### Records to process
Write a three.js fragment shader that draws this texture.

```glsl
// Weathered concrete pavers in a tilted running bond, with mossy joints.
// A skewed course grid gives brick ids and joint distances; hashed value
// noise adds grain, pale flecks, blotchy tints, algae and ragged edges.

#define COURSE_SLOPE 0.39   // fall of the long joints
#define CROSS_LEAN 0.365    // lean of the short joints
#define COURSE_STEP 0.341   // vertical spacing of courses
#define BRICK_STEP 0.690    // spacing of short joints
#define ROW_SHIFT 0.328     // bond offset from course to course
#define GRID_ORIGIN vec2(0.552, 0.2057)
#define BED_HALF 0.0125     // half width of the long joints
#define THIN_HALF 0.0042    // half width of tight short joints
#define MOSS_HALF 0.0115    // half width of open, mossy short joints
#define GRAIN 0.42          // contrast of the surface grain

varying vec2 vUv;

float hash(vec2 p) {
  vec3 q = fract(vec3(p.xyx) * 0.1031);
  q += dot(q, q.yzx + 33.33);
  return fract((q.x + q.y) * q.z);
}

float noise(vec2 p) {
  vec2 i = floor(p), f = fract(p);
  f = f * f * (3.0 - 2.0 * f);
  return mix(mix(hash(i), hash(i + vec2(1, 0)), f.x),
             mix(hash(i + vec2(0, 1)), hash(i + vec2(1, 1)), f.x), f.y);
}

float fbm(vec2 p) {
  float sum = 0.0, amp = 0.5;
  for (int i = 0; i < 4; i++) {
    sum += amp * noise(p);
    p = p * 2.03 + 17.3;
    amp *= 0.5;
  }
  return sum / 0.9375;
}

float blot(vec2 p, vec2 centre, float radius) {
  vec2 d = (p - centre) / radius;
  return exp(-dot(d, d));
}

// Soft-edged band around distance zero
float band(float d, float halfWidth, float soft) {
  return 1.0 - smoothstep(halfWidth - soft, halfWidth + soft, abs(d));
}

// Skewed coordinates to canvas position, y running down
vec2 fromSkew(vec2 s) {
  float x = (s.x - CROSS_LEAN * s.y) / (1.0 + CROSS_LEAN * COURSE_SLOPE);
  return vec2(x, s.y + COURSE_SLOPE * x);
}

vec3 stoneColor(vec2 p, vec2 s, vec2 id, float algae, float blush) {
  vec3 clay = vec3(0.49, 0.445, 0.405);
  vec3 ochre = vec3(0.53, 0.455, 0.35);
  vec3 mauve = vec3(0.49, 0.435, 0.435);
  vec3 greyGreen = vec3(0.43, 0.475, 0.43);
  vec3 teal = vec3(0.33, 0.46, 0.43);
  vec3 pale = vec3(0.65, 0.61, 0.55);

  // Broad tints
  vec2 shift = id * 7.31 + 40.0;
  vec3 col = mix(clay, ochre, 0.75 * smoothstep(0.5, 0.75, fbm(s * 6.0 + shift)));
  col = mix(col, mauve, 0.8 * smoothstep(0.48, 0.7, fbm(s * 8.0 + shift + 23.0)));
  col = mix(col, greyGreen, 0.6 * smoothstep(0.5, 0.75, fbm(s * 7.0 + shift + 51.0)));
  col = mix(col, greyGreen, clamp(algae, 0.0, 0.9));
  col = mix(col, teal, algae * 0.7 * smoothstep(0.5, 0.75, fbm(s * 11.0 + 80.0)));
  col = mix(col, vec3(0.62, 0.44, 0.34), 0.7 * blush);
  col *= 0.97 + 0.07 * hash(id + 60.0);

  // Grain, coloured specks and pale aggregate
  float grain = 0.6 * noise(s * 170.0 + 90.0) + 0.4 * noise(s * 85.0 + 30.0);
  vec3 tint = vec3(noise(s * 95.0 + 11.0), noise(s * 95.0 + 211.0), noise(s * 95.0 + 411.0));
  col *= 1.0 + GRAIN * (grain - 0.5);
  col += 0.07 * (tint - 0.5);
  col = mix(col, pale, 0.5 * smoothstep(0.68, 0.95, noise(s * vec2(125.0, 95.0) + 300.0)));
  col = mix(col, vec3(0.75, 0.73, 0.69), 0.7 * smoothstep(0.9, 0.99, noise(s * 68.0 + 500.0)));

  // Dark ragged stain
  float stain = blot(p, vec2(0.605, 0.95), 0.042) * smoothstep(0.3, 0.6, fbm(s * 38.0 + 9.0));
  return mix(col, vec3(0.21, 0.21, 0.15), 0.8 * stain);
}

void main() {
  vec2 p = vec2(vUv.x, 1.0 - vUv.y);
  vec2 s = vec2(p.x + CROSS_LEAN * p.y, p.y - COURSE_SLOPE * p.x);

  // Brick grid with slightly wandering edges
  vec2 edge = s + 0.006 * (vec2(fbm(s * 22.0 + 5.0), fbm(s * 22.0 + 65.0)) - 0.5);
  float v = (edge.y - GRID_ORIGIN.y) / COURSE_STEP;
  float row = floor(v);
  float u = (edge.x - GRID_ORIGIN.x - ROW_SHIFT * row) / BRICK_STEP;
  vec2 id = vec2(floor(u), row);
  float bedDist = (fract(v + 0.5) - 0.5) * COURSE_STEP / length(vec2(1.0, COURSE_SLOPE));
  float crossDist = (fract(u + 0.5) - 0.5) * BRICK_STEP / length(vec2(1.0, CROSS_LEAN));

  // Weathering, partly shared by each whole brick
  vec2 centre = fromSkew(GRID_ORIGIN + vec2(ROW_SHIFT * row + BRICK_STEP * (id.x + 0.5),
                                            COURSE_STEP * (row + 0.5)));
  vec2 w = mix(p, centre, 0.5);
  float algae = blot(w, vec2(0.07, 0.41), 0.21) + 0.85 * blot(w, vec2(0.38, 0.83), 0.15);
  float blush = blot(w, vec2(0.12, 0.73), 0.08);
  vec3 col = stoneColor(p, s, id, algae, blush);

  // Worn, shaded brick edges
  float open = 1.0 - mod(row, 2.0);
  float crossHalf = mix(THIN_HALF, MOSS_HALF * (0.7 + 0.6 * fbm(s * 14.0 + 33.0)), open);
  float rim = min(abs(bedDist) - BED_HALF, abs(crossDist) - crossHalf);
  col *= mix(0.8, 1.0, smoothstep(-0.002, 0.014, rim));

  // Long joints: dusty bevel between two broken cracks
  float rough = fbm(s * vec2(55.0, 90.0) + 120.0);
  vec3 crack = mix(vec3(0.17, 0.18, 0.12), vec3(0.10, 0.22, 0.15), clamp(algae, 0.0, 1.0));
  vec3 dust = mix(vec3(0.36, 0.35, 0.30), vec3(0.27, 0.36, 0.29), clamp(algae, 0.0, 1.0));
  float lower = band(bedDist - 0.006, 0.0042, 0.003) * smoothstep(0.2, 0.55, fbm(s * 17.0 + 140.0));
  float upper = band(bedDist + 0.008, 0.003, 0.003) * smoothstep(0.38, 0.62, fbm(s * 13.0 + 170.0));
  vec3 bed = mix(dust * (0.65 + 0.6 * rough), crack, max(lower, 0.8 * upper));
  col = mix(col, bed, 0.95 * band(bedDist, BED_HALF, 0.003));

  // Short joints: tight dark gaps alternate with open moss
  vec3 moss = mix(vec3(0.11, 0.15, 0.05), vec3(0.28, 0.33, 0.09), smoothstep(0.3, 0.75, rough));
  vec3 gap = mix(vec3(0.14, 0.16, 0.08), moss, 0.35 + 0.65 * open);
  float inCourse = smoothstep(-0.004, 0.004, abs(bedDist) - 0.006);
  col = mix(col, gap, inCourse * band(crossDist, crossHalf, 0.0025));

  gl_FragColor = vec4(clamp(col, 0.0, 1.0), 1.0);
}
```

### Exercise
Lines above that have "stain": copy each of them.

### Response below
  // Dark ragged stain
  float stain = blot(p, vec2(0.605, 0.95), 0.042) * smoothstep(0.3, 0.6, fbm(s * 38.0 + 9.0));
  return mix(col, vec3(0.21, 0.21, 0.15), 0.8 * stain);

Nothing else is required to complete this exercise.